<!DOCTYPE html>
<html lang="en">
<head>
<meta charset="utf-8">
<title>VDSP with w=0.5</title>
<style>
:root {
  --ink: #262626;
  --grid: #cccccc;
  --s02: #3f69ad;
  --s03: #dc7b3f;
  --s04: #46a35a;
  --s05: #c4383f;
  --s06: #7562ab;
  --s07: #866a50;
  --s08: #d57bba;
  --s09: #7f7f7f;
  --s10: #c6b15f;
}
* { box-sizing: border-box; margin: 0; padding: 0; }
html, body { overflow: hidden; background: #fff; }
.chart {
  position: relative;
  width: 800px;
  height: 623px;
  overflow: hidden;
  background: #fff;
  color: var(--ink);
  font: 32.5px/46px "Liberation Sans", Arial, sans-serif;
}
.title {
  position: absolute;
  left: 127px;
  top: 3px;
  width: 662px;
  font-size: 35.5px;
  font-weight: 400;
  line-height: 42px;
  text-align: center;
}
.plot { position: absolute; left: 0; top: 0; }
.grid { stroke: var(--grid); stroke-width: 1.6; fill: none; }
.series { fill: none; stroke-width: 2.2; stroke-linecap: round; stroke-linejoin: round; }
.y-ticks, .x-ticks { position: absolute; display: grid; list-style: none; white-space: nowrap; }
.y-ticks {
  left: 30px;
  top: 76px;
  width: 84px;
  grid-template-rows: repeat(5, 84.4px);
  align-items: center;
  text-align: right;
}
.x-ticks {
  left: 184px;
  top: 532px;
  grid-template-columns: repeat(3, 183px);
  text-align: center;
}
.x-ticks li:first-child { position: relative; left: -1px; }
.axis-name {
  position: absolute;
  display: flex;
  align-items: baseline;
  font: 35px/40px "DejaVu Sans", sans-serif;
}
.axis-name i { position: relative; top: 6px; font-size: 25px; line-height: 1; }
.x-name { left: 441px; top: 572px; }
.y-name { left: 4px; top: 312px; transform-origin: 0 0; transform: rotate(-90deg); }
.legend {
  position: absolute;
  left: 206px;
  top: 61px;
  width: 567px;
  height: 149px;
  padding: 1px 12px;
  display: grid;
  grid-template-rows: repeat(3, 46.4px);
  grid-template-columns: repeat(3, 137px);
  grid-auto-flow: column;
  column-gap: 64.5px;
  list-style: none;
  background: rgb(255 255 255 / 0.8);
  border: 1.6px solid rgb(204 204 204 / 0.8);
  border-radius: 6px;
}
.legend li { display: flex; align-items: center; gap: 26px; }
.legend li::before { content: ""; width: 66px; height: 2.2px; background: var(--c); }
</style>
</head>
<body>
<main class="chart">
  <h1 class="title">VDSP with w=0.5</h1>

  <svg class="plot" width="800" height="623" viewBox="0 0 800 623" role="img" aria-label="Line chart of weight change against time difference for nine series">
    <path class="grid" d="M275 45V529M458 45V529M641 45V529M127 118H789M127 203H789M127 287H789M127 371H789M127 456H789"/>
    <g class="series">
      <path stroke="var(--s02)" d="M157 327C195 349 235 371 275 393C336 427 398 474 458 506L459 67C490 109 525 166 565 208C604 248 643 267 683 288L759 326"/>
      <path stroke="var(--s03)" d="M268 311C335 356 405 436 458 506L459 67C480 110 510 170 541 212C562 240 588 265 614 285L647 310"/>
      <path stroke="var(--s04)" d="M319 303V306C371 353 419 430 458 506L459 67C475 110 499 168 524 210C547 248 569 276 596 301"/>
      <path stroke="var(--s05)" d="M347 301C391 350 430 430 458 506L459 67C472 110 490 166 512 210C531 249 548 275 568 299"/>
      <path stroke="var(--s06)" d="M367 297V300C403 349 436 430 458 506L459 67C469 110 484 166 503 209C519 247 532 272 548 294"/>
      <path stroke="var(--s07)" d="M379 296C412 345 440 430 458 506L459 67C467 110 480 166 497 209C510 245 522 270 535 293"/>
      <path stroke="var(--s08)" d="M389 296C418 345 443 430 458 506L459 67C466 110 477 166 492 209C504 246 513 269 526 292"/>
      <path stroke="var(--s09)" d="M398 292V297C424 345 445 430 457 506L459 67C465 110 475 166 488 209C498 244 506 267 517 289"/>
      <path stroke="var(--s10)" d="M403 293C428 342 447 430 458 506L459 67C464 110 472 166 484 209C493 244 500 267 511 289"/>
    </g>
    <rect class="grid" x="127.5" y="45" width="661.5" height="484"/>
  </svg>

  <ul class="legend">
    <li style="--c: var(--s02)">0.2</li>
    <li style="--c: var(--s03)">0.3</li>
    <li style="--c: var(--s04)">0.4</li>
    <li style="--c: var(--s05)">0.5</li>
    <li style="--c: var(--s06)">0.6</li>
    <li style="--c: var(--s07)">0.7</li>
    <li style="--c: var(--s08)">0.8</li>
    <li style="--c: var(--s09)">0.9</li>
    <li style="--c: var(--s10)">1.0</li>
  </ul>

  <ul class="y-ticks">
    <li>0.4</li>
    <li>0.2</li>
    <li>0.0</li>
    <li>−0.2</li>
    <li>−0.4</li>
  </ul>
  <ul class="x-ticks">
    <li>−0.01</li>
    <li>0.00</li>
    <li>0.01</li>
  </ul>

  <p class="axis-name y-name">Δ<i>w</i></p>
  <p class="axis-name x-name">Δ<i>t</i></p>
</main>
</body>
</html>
==================================================
→ Exercise
Return all lines of the material above in which "grid" occurs.

→ Exercise result
  --grid: #cccccc;
.grid { stroke: var(--grid); stroke-width: 1.6; fill: none; }
.y-ticks, .x-ticks { position: absolute; display: grid; list-style: none; white-space: nowrap; }
  grid-template-rows: repeat(5, 84.4px);
  grid-template-columns: repeat(3, 183px);
  display: grid;
  grid-template-rows: repeat(3, 46.4px);
  grid-template-columns: repeat(3, 137px);
  grid-auto-flow: column;
    <path class="grid" d="M275 45V529M458 45V529M641 45V529M127 118H789M127 203H789M127 287H789M127 371H789M127 456H789"/>
    <rect class="grid" x="127.5" y="45" width="661.5" height="484"/>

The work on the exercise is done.